By Lauren C. Williams:Credit:Think Progress
While police departments flock to use technology that predicts crime, the U.S. military is building a database that goes a step further — predicting who is most likely to reveal state secrets.
The U.S. Department of Defense (DOD) is developing a data system that collects information on government employees and contractors with security clearances in hopes of being able to pinpoint those with the potential to become whistleblowers, Defense One reported.
The “DOD Component Insider Threat Records System” is part of the military’s response to classified documents leaked by former PFC Chelsea Manning in 2010, which revealed U.S. military practices including civilian deaths and physical abuse of detainees during the Iraq War.
As a junior Army intelligence analyst with a top-secret security clearance, Manning had access to a classified computer system and downloaded more than 700,000 documents in what has been considered the largest breach in military history.
Following Manning’s 2013 conviction and the shooting attacks at the Navy Yard in Washington, D.C., the Defense Department took steps to prevent the next leak by creating a “centralized hub” for detecting potential internal threats, Defense One reported.
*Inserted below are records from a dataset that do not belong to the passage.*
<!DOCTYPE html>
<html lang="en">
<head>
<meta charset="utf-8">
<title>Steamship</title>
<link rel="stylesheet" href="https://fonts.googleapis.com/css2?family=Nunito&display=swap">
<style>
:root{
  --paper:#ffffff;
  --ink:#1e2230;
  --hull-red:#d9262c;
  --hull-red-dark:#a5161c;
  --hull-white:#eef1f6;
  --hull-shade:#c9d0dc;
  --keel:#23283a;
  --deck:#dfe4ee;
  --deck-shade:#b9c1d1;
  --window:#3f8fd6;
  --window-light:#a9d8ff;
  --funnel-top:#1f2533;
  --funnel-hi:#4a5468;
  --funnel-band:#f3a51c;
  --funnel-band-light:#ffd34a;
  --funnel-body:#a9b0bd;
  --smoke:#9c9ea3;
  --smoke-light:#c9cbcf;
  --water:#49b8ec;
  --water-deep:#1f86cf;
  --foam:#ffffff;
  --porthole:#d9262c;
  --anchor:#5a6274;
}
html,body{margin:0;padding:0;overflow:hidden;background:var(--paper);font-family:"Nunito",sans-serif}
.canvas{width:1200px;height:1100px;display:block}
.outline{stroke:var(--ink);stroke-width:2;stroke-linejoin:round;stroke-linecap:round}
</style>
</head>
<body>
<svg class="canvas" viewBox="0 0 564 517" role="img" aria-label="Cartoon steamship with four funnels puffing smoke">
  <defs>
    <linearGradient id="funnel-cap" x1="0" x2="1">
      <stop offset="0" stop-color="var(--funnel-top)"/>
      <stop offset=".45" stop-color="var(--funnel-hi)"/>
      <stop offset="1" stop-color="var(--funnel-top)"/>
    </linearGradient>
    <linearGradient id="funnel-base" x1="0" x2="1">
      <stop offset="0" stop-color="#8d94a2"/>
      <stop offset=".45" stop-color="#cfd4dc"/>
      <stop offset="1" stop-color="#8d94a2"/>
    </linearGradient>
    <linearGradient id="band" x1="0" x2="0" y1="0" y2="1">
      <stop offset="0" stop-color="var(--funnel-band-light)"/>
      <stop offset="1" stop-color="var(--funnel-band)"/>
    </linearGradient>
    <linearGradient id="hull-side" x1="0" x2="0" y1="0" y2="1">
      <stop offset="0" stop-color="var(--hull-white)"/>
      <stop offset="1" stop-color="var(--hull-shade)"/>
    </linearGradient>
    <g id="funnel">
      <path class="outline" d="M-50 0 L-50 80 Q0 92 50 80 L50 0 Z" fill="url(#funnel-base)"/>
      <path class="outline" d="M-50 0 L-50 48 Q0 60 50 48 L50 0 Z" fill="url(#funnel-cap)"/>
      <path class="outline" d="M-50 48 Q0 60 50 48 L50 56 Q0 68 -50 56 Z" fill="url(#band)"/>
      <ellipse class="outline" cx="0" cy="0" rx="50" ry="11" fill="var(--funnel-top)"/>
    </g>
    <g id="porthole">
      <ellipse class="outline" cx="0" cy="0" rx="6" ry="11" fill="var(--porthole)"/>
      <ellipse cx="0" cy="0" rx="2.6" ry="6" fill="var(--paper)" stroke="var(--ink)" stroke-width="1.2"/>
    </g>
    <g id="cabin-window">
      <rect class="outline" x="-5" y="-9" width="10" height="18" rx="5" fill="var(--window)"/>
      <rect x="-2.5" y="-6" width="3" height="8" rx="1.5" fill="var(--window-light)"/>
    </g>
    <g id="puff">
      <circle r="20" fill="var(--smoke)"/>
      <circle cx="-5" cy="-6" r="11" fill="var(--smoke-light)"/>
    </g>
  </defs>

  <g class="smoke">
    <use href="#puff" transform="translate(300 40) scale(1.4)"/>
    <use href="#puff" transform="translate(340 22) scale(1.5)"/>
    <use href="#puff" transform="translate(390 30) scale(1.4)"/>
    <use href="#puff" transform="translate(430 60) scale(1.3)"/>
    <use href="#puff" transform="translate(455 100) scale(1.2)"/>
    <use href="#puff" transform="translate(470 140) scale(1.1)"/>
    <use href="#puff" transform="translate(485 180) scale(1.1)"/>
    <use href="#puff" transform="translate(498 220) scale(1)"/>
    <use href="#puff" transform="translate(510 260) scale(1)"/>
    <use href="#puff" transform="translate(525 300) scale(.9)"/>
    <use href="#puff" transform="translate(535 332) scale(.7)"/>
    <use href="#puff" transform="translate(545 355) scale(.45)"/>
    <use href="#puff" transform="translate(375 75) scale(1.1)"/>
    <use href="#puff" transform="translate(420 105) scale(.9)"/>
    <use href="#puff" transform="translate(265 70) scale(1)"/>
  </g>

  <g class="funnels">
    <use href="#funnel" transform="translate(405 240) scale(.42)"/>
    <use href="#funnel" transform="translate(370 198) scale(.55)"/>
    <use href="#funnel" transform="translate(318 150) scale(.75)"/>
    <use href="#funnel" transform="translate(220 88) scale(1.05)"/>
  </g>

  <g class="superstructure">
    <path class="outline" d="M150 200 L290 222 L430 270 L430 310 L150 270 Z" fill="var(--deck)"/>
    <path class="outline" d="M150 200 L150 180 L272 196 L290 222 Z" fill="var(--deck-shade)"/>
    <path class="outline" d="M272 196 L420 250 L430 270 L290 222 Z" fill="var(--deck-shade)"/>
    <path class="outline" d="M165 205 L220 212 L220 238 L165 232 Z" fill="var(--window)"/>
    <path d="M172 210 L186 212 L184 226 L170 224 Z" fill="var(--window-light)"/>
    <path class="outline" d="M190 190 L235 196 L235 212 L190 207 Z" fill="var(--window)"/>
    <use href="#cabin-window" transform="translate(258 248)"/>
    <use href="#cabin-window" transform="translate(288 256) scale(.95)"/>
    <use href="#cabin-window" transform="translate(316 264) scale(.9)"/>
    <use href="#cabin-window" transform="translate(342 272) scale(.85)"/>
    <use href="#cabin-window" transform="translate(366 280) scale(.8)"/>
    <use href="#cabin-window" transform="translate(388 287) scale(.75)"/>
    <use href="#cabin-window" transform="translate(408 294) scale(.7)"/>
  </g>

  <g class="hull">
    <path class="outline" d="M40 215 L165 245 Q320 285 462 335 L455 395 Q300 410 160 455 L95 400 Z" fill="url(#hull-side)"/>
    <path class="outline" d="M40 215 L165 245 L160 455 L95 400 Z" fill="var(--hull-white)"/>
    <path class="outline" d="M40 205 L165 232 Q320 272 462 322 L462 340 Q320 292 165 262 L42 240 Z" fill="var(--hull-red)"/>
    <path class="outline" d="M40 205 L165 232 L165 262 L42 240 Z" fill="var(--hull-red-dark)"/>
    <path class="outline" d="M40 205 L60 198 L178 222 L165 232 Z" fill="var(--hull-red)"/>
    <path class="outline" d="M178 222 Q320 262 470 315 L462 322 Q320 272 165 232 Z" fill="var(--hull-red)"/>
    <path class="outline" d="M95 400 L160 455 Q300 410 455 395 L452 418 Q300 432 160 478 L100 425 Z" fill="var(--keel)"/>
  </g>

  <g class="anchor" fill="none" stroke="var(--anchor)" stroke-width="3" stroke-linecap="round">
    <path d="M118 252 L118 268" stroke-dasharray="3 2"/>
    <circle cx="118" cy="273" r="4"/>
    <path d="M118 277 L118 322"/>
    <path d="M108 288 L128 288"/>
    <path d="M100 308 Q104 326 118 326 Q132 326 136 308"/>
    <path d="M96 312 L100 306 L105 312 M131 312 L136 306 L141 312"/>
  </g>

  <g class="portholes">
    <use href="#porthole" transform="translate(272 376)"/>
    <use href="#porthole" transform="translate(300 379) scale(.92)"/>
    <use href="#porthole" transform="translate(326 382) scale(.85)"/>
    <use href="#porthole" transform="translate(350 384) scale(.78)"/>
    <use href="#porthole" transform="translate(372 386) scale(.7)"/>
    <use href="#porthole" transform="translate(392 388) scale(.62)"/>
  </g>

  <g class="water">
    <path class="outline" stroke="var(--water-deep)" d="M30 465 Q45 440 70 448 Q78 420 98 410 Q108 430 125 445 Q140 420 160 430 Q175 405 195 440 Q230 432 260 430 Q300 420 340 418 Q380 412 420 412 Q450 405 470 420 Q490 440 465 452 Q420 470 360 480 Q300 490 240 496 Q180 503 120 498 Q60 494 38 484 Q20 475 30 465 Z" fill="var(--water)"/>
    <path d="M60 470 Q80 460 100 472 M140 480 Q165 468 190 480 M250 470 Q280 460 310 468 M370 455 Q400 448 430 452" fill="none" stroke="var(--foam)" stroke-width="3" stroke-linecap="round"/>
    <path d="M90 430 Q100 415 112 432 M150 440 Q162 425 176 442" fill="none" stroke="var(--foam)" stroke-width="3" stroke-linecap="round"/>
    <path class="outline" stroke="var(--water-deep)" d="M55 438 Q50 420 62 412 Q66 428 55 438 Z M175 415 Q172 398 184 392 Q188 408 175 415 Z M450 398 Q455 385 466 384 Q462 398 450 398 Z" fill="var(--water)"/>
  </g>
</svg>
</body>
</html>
DOD assembled experts in psychology, cybersecurity, and intelligence to lead an “insider threat” task force and oversee the security clearance database.
The database is continually updated with information on security-clearance holders’ criminal and mental health history, financial information, drug and alcohol use, citizenship status, fingerprints, and other available biometric data. The system also keeps track of the clearance holder’s past residences and personal identifying and contact information for current and former spouses, relatives, associates, and roommates. This information is typically revealed during the background check process.
DOD’s internal threat system, along with the task force charged with analyzing the data, was created in accordance with an executive order President Barack Obama issued in 2011 aimed to protect classified materials. But while the initiative falls in line with national security precautions, it could have a negative effect on government transparency by making it difficult for future whistleblowers to come forward.
The Obama administration has been aggressive in pursuing those who leak information that could compromise national security. The administration has led eight prosecutions under the Espionage Act, compared to zero under the former President George W. Bush.
But the crackdown has appeared to mainly apply to media leaks, while other national security breaches, such as the General David Petraeus case, aren’t punished as severely. That tendency has been correlated to the Defense Department’s internal culture. Former Pentagon inspector general John Crane went public in May about the agency’s mishandling of whistleblower cases, Defense One reported.
Crane filed charges asserting the Pentagon destroyed evidence and manipulated audits for whistleblower complaints in response to political pressure. At least one case has been forwarded to the Justice Department for further investigation.
But while intelligence and law enforcement agencies have supported the Obama Administration’s emphasis on national security protections, there is evidence of some internal dissent over the value of whistleblowers who leak information to the public.
Former U.S. Attorney General Eric Holder said Snowden did a “public service” in 2013 when he leaked classified NSA documents to media outlets. “We can certainly argue about the way in which Snowden did what he did, but I think that he actually performed a public service by raising the debate that we engaged in and by the changes that we made,” Holder told CNN.
Holder went on to say that Snowden’s behavior was inappropriate, illegal, and jeopardized national security, but his remarks highlight the government’s reluctance to recognize the potential good document leaks can have for the public.
As Snowden put it, “I’ve already said from the very first moment that if the government was willing to provide a fair trial, if I had access to public interest defenses and other things like that, I would want to come home and make my case to the jury. But, as I think you’re quite familiar, the Espionage Act does not permit a public interest defense. You’re not allowed to speak the word ‘whistleblower’ at trial.”